Affiliation: Department of Ultrasound, State Key Laboratory of Cardiovascular Disease, Fuwai Hospital, National Center for Cardiovascular Diseases, Chinese Academy of Medical Sciences and Peking Union Medical College, No. 167, Bei Lishi Road, Xicheng District, Beijing, 100037, People's Republic of China.

ABSTRACT

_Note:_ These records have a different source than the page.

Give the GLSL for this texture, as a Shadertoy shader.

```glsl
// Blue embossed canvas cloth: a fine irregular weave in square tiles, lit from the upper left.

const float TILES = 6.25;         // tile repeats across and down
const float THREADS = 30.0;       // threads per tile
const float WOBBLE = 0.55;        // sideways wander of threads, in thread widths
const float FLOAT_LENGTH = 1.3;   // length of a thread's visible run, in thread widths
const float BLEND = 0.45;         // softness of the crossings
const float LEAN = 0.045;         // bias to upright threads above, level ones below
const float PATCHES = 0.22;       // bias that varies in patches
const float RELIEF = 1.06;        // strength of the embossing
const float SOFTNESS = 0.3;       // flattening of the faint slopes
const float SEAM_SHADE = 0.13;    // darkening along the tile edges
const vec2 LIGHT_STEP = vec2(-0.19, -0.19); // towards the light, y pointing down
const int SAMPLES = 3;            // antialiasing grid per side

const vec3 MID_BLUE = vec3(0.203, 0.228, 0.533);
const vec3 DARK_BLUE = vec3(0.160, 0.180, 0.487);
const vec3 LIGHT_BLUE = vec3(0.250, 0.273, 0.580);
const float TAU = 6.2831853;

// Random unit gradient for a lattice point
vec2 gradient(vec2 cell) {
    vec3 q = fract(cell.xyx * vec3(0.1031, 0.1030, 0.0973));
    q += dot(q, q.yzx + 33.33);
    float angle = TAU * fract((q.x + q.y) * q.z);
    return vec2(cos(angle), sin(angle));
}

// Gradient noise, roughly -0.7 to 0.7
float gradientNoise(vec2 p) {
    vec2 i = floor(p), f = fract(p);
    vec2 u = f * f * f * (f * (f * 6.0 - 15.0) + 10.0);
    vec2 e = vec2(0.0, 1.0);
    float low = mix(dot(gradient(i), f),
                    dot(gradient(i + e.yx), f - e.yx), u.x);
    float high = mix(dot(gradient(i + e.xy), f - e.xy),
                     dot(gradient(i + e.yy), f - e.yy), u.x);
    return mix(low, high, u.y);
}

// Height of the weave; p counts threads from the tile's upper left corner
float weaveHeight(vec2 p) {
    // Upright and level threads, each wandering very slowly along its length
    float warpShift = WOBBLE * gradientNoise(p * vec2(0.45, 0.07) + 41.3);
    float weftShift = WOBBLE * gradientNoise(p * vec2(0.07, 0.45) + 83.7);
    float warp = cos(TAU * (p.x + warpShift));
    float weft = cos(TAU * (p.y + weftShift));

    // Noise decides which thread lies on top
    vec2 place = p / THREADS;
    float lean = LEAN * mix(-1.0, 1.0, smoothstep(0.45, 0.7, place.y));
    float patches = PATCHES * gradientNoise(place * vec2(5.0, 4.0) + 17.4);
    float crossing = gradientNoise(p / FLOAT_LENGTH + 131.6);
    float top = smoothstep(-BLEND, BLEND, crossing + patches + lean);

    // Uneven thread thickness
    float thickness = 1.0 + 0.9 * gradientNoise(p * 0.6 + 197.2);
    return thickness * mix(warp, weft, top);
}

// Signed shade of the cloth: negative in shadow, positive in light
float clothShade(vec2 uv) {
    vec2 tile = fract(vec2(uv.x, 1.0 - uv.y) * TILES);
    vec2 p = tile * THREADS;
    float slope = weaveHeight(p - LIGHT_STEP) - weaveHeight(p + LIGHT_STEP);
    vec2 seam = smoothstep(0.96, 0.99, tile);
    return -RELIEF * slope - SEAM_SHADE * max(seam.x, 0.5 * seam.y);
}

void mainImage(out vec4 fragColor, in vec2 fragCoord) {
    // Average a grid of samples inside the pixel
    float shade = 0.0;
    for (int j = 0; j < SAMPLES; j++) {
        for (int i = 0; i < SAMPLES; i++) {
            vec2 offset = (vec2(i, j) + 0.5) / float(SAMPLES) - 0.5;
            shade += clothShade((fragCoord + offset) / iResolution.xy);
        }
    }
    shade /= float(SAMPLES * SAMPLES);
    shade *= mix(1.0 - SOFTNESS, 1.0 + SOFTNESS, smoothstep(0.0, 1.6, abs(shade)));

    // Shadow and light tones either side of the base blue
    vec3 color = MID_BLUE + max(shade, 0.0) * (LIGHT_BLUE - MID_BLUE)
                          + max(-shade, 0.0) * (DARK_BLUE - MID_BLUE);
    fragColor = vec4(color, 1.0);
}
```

We aimed to investigate whether left ventricular (LV) twist analysis can detect the extent of myocardial fibrosis in patients with hypertrophic cardiomyopathy (HCM). This prospective case-control study recruited 81 consecutive patients with HCM examined between January 2012 and April 2013. Data of 76 patients were analyzed after excluding 5 patients whose echocardiographic images were of poor quality. Healthy volunteers (n = 46) served as controls. Both groups underwent comprehensive echocardiographic examination (i.e., Bas-Rotation, AP-Rotation, LVEF, LADs, IVST, LAVi, E/Em, LVMI, advanced LV-twist analysis by speckle tracking echocardiography) and magnetic resonance imaging. Between-group differences were analyzed by independent t test; logistic regression analysis was performed to identify effect factors. No significant differences were found between baseline characteristics of HCM and control groups (all p > 0.05). HCM patients had significantly higher Bas-Rotation, AP-Rotation, LV Twist, LVEF, LADs, IVST, LAVi, E/Em and LVMI than controls (all p < 0.0001) and significantly lower LVDd and E/A (both p < 0.001). Bas-Rotation, AP-Rotation, LV-Twist, LADs, IVST, LAVi, E/Em and LVMI were significantly higher in HCM patients with fibrosis than in those without fibrosis (p < 0.001), but no significant differences in other echocardiographic parameters were found between those with and without fibrosis. Age, Bas-Rotation, AP-Rotation, LV twist, LADs, IVST, LAVi, E/A, E/Em, and LVMI were significant effect factors for fibrosis. AUROC analysis showed that LV twist had high discriminatory power to detect extent of myocardial fibrosis (AUC 0.996, 95 % CI 0.989-1.004, p < 0.001). Left ventricular twist mechanics are associated with the extent of myocardial fibrosis. LV-twist assessment by STE may be clinically useful.

Show MeSH
Related in: MedlinePlus